We are three days away from the March 1 deadline and Washington is still in the sequester standoff. President Obama is in Newport News, Virginia today where he is expected to tour and speak at a shipbuilding factory about the sequester’s potential impact on the defense industry. The White House released a state-by-state breakdown of the cuts and warned it could have a harmful impact on jobs, economic demand, the military, and other areas that will affect all of us.
Yesterday, House Speaker John Boehner (R-OH) held a press conference where he dug into the president. Speaker Boehner said “the president says we have to have another tax increase to avoid the sequester. Well, Mr. President, you got your tax increase. It’s time to cut spending.” Currently, Senators on both sides are working on dueling bills in hopes that each party can avoid being blamed for the $85 billion cuts that will take effect on March 1. Reportedly the Congressional Republicans are preparing a plan that will let the White House have more control over implementing that $85 billion in cuts that are set to go into effect, but with no actual meeting set up between the two sides to discuss how to avoid Friday’s deadline can a deal actually be reached?
National Journal Chief Correspondent Michael Hirsh joins today’s show to discuss the military spending side of the sequester.
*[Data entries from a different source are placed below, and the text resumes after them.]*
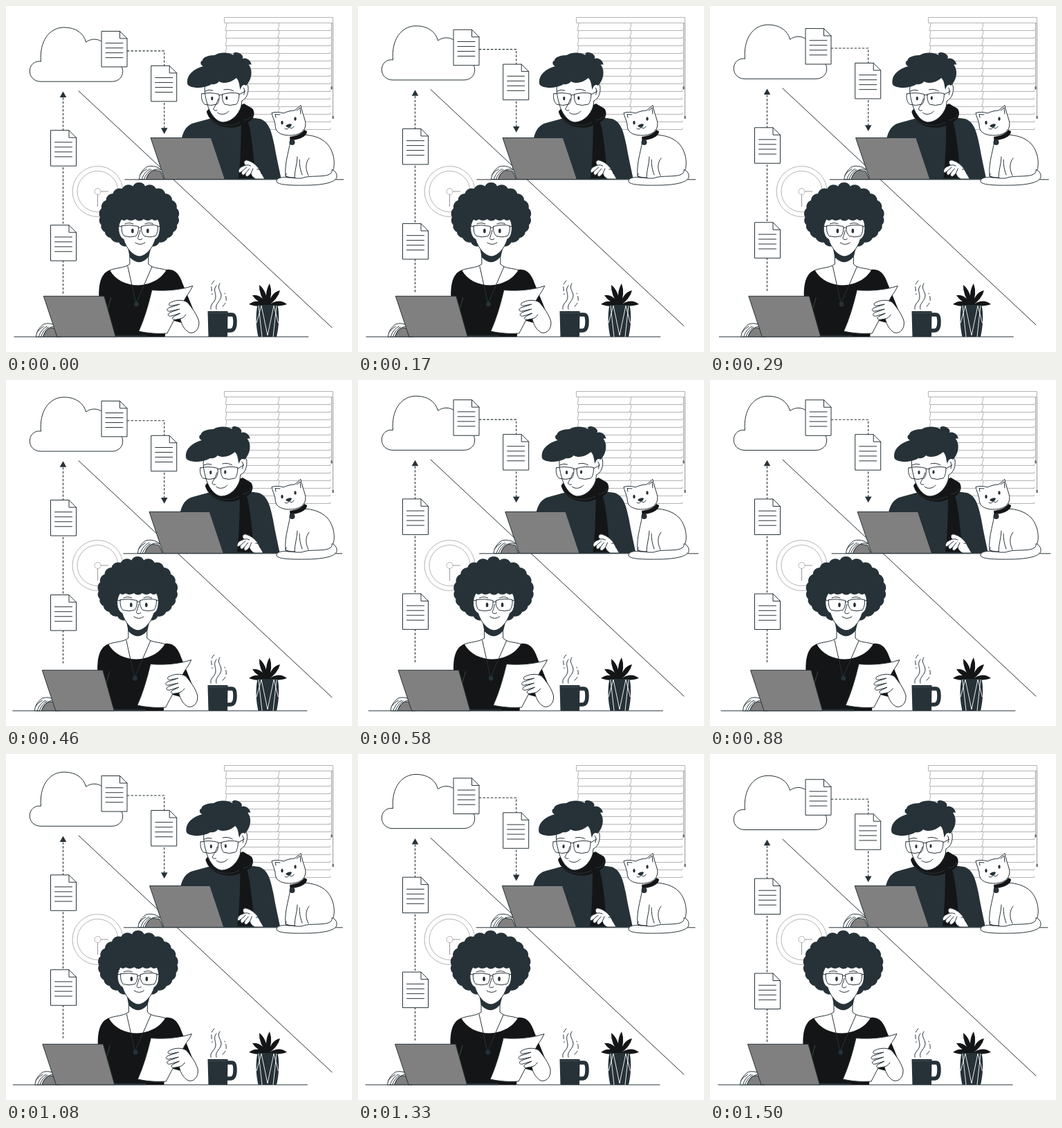
An HTML page that plays this animation: 500 by 500 pixels, repeating every 1540 ms.

```html
<!DOCTYPE html>
<html lang="en">
<head>
<meta charset="utf-8">
<title>Sharing documents through the cloud</title>
<style>
html, body { margin: 0; width: 100%; height: 100%; overflow: hidden; background: #fff; }
svg { display: block; width: 100vw; height: 100vh; }
.l { fill: none; stroke: #263238; stroke-width: 1; stroke-linecap: round; stroke-linejoin: round; }
.w { fill: #fff; stroke: #263238; stroke-width: 1; stroke-linejoin: round; }
.d { fill: #263238; }
.k { fill: #141516; }
.g { fill: #808080; stroke: #263238; stroke-width: 1; stroke-linejoin: round; }
.p { fill: none; stroke: #b4b4b4; stroke-width: 1; }
.dash { fill: none; stroke: #263238; stroke-width: 1.1; stroke-dasharray: 3.4 2.2; }
</style>
</head>
<body>
<svg viewBox="0 0 500 500">
  <defs>
    <g id="hand">
      <path class="g" d="M10 20C13 13 17 8 21 7L31 8L36 20Z"/>
      <path class="w" d="M0 20C1 12 5 6 11 2C15 0 25 0 32 6C27 5 23 5 20 7C15 9 12 14 10 20Z"/>
      <path class="l" d="M4 20C6 13 10 8 16 5M7 20C9 14 13 9 18 6M1 14Q5 8 11 5"/>
    </g>
  </defs>

  <g id="blinds">
    <path class="p" d="M315.5 16.5H472.5V24.5H315.5Z"/>
    <path d="M470.5 24.5V117M472.5 24.5V160" stroke="#9a9a9a" fill="none"/>
    <path d="M469.5 116.5h2v4h-2zM471.600 159h2v4h-2z" fill="#555"/>
  </g>

  <g class="p">
    <circle cx="132.500" cy="268" r="36.500"/>
    <circle cx="132.500" cy="268" r="29.500"/>
    <circle cx="132.500" cy="268" r="4.500"/>
    <path d="M132.500 272.500V290M137 268H148" stroke="#999"/>
  </g>

  <g id="float">
    <path class="l" d="M105 123.200L471 465"/>
    <path class="w" d="M50 109.500C41 109.500 34.300 103 34.300 94.500C34.300 85.500 41.500 79 50.500 80.500C48 52 62 31.300 84 31.300C101 31.300 112.500 40 115.500 52.500C123 47 133 47 140 53C152 58 156.500 69 156.500 80.500C164 82.500 168.700 88 168.700 95C168.700 103.500 162 109.500 153 109.500Z"/>
    <path class="dash" d="M175 65.200H228.700V178M82.500 416V131"/>
    <path class="d" d="M224 176.500H233.500L228.700 185.300ZM77.700 132.300H87.300L82.500 123.800Z"/>
    <g id="docs"></g>
  </g>

  <g class="desk">
    <path class="l" d="M172 250.800H488"/>
    <path class="d" d="M252 250L254 191C257 180 261 172 272 169L294 163L345 160L367 163C380 167 384 181 388 201C391 219 395 236 398 250.500Z"/>
    <path class="k" d="M291 151C296 142 336 147 344 141L356 148C362 155 357 165 350 168C354 177 358 214 361 250H336C339 224 340 196 340 172C333 177 318 177 307 172C297 167 292 160 290 153Z"/>
    <path d="M293 160C303 172 323 177 339 168M344 165Q354 164 357 156" fill="none" stroke="#3b474d" stroke-width=".6"/>
    <path class="w" d="M288 112C286 125 289 134 292 145C296 157 304 167 313 168C325 168 336 158 340 145L341 137C348 134 351 125 350 116C348 109 342 110 340 115L336 100L300 104Z"/>
    <path class="d" d="M262 110C262 99 271 91 285 87C280 85 281 79 284 79C284 74 293 71 302 71C311 66 322 67 329 71C327 66 335 66 339 69C343 72 343 74 342 76C347 74 354 78 355 85C353 84 351 85 351 85C357 92 356 106 347 115C343 112 340 116 339 121C337 116 338 109 333 104C325 111 315 113 308 109C305 113 300 114 297 113C289 118 275 120 266 116C263 115 262 113 262 110Z"/>
    <path class="l" d="M283 127Q295 124 308 127.500C309 133 308 139 305 142Q296 145 287 142C283 138 282 132 283 127ZM313 127.500Q325 124 337 126.500C337 133 336 139 333 142Q324 145 316 142C313 138 312 132 313 127.500ZM308 129Q310.500 127 313 129M337 128L346 123"/>
    <path class="l" stroke-width="1.400" d="M288 123Q293 120 299 122M315 121Q323 119 329 123"/>
    <ellipse class="d" cx="298" cy="133.500" rx="1.600" ry="2.800"/>
    <ellipse class="d" cx="319" cy="133" rx="1.600" ry="2.800"/>
    <path class="l" d="M307 134C305 141 301 146 300 149Q301 152 305 151M306 154C310 158 318 157 322 152M343 118Q346 119 344 128"/>
    <path d="M314 249.800H363" stroke="#263238" stroke-width="2" fill="none"/>
    <path class="w" d="M337 236C339 232 343 232 346 230C342 226 345 222 349 223C356 225 361 229 365 234L374 250H361C357 248 355 245 354 242L350 246C347 247 345 245 347 241L344 244C341 245 340 242 341 239L338 241Q335 240 337 236Z"/>
    <path class="l" d="M341 239L348 233M347 241L352 235M354 242L357 235M346 230Q351 229 354 231M363 236L369 236V242"/>
    <use href="#hand" x="192.500" y="230.500"/>
    <path class="g" d="M209.200 190.500H296.500L316.500 250.400H229.500Z"/>
  </g>

  <g>
    <path class="w" d="M411 190C411 206 402 224 404 246L420 250L468 247C479 232 474 210 464 199C454 189 442 187 431 186Z"/>
    <path class="w" d="M419 249C405 246 391 247 391 253C391 258.500 410 259.500 436 259C462 258.500 478.500 254 478 246C478 241 475 238 471 236.500C472 241 468 244 462 245C448 247 436 245 427 249Z"/>
    <path class="l" d="M421 218C421 228 417 237 417 248M405 242Q403 248 408 248H418M438 220C432 227 433 237 437 245M424 222Q424 234 428 244"/>
    <path class="w" d="M389 171C388 166 385 160 384 154.500C389 153 395 153 401 155C406 152.500 412 151 417 151L426 143.500C427 150 430 158 432 165C435 175 430 182 422 185C411 189 396 187 391 180C389 176 389 173 389 171Z"/>
    <path class="l" d="M390 161L389 156.500L396 157M420 151L425 147L426 156M409 175Q407 180 403 177M409 175Q413 179 416 174"/>
    <ellipse class="d" cx="399" cy="168.500" rx="1.700" ry="2.800"/>
    <ellipse class="d" cx="418" cy="163" rx="1.700" ry="2.800"/>
    <path class="d" d="M404 173Q409 169 413 171Q412 175 409 175.500Q406 176 404 173Z"/>
    <path class="k" d="M410 189C419 188 427 185 431 179L435 181C435 189 422 194 411 194Z"/>
    <circle class="d" cx="413.500" cy="197" r="4"/>
  </g>

  <g class="desk">
    <path class="l" d="M12 478H437"/>
    <path id="afro" class="d"/>
    <path class="w" d="M179 350V373C171 379 159 378 150 382L160 405H222L233 382C222 378 213 380 206 373V350Z"/>
    <path class="k" d="M134.500 420C134 400 138 386 150 381.500C158 396 174 403.500 191 403.500C209 403 225 394 232 381C244 379 251 388 255 400L275 449L262 460L232 452L230 478H130Z"/>
    <path class="d" d="M176 348H210L206.500 362Q193 378 179 363Z"/>
    <path class="w" d="M167 308C163 314 161 323 165 332Q167 336 170 337C174 350 183 361 193 362C203 361 212 350 216 337Q222 334 222.500 323C223 315 221 309 218 307Z"/>
    <path class="d" d="M163 314C162 298 225 298 224 314L220 308Q216 312 211 308Q205 312 199 308Q193 313 187 308Q180 312 175 308Q170 312 167 308Z"/>
    <path class="l" d="M167.500 317.500Q179 315.500 191.500 318.500C192 324 191 329 188 332.500Q180 335 171 332.500C167 328 167 322 167.500 317.500ZM196 318.500Q208 315 219.500 317.500C220 323 219 329 216 332.500Q208 335 200 332.500C196 328 195 323 196 318.500ZM191.500 321Q193.500 319 196 321M167 319L163 318M219.500 319L223 318"/>
    <path class="l" d="M172 315Q178 312 184 315M201 315Q207 312 213 315M194 324C193 330 190 335 191 336.500Q193 339 197 336.500M187 342Q194 347 201 342"/>
    <ellipse class="d" cx="183" cy="325" rx="1.800" ry="3.200"/>
    <ellipse class="d" cx="205" cy="325" rx="1.800" ry="3.200"/>
    <path class="l" d="M176 376L188 430L211 377" stroke-width=".8"/>
    <circle class="d" cx="188.700" cy="431" r="3.400"/>
    <path d="M152 421L146 442" fill="none" stroke="#555" stroke-width=".7"/>
    <path d="M156 477H204" stroke="#263238" stroke-width="2.400" fill="none"/>
    <path class="w" d="M211 410.500C228 412 250 411 270 404.500C266 414 260 419 257 427L233 473C220 474 205 473 192 470C200 452 206 432 211 410.500Z"/>
    <path class="w" d="M262 428C254 423.500 244 425 237 429C234 432 237 434 240 433L251 431L236 436C231 438 233 442 237 441L251 438L237 443C232 446 235 449 239 448L252 444L242 449C239 452 242 454 246 453L252 452C254 461 258 468 265 472C273 474 280 467 279 456C276 445 268 435 262 428Z"/>
    <path class="l" d="M252 452Q257 451 260 446"/>
    <use href="#hand" x="43.500" y="458"/>
    <path class="g" d="M54.500 419.300H142L158.500 478H74Z"/>
  </g>

  <g>
    <path d="M319 446H326C330 446 331 449 331 457C331 466 328 469 324 469H319" fill="none" stroke="#263238" stroke-width="5.500"/>
    <path class="d" d="M291.500 441H320.500L320 478H292.500Z"/>
    <path d="M293 443.500H319" stroke="#4d5a60" stroke-width=".7"/>
    <path class="l" d="M296 438C294 430 304 428 303 419C302 412 300 409 304 404M304 438C301 430 312 426 311 417C309 410 305 407 309 401"/>
    <path class="l" stroke-dasharray="6 4" d="M301 397C295 402 297 409 298 417M313 434C320 428 319 422 316 415"/>
  </g>

  <g>
    <path id="leaves" class="k"/>
    <path class="d" d="M363.500 432H392.500C395.500 446 394.500 463 391 478H364.500C361 463 360.500 446 363.500 432Z"/>
    <path d="M362 458L369 433L378 476L387 433L393.500 458M365 433L370 478M391 433L386 478" fill="none" stroke="#fff" stroke-width=".9"/>
  </g>
</svg>
<script>
const $ = id => document.getElementById(id);

// window blinds: two columns of touching slats
let slats = '';
for (let i = 0; i < 14; i++) {
  const y = 24.5 + i * 11;
  for (const x of [318, 394]) slats += `M${x + 1} ${y}L${x - 0.500} ${y + 9}V${y + 11}H${x + 74.500}V${y + 9}`;
}
$('blinds').insertAdjacentHTML('afterbegin', `<path class="p" d="${slats}"/>`);

// documents
const doc = (x, y) => `<g transform="translate(${x} ${y})">
  <path class="w" d="M0 0H26.500L37 10.500V51.500H0Z"/>
  <path class="l" d="M26.500 0V10.500H37"/>
  <path class="l" stroke-width="1.200" d="M6 17.200H31M6 24.200H31M6 31.200H31M6 38.200H31"/></g>`;
$('docs').innerHTML =
  [[138, 36.800], [209.700, 86.700], [64.500, 180], [64.500, 317]].map(p => doc(...p)).join('');

// curly hair: arcs around an oval that is fuller below
const curls = 22;
let hair = '';
for (let i = 0; i <= curls; i++) {
  const a = i / curls * 2 * Math.PI;
  const c = Math.cos(a), s = Math.sin(a);
  const x = (192.500 + 56.500 * Math.sign(c) * Math.abs(c) ** (s > 0 ? .75 : .95)).toFixed(1);
  const y = (305 + (s > 0 ? 40 : 45) * s).toFixed(1);
  hair += i ? `A10 10 0 0 1 ${x} ${y}` : `M${x} ${y}`;
}
$('afro').setAttribute('d', hair + 'Z');

// plant leaves: tapered blades from one root
const leaf = (x, y) => {
  const dx = x - 378, dy = y - 434, n = Math.hypot(dx, dy);
  const mx = 378 + dx * .55, my = 434 + dy * .55 - Math.abs(dx) * .16;
  const ox = -dy / n * 7, oy = dx / n * 7;
  return `M378 434Q${mx + ox} ${my + oy} ${x} ${y}Q${mx - ox} ${my - oy} 378 434Z`;
};
$('leaves').setAttribute('d',
  [[351, 431], [356, 418], [366, 403], [381, 401], [396, 411], [406, 431]].map(p => leaf(...p)).join(''));

const LOOP = 1540;
const SHAKE = [0, -1, 2, -4, 4, -4, 4, -4, 2, -1, 0];
const desks = document.querySelectorAll('.desk');

function draw(t) {
  const step = Math.floor((t + 4) * .024);
  const p = Math.min(1, 1 / 60 + step / 36);
  const i = Math.min(9, Math.floor(p * 10));
  const x = SHAKE[i] + (SHAKE[i + 1] - SHAKE[i]) * (p * 10 - i);
  const y = -10 * (1 - Math.abs(1 - 2 * p));
  desks.forEach(d => d.setAttribute('transform', `translate(${x.toFixed(3)} 0)`));
  $('float').setAttribute('transform', `translate(0 ${y.toFixed(3)})`);
}

const start = performance.now();
function tick() {
  draw((performance.now() - start) % LOOP);
  requestAnimationFrame(tick);
}
tick();
</script>
</body>
</html>
```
Without a deal the Pentagon faces $43 billion in cuts this year alone, a major cut that awaits Chuck Hagel as the Senate votes to confirm him as the next Secretary of Defense. Tune in at 3 p.m. for the full conversation.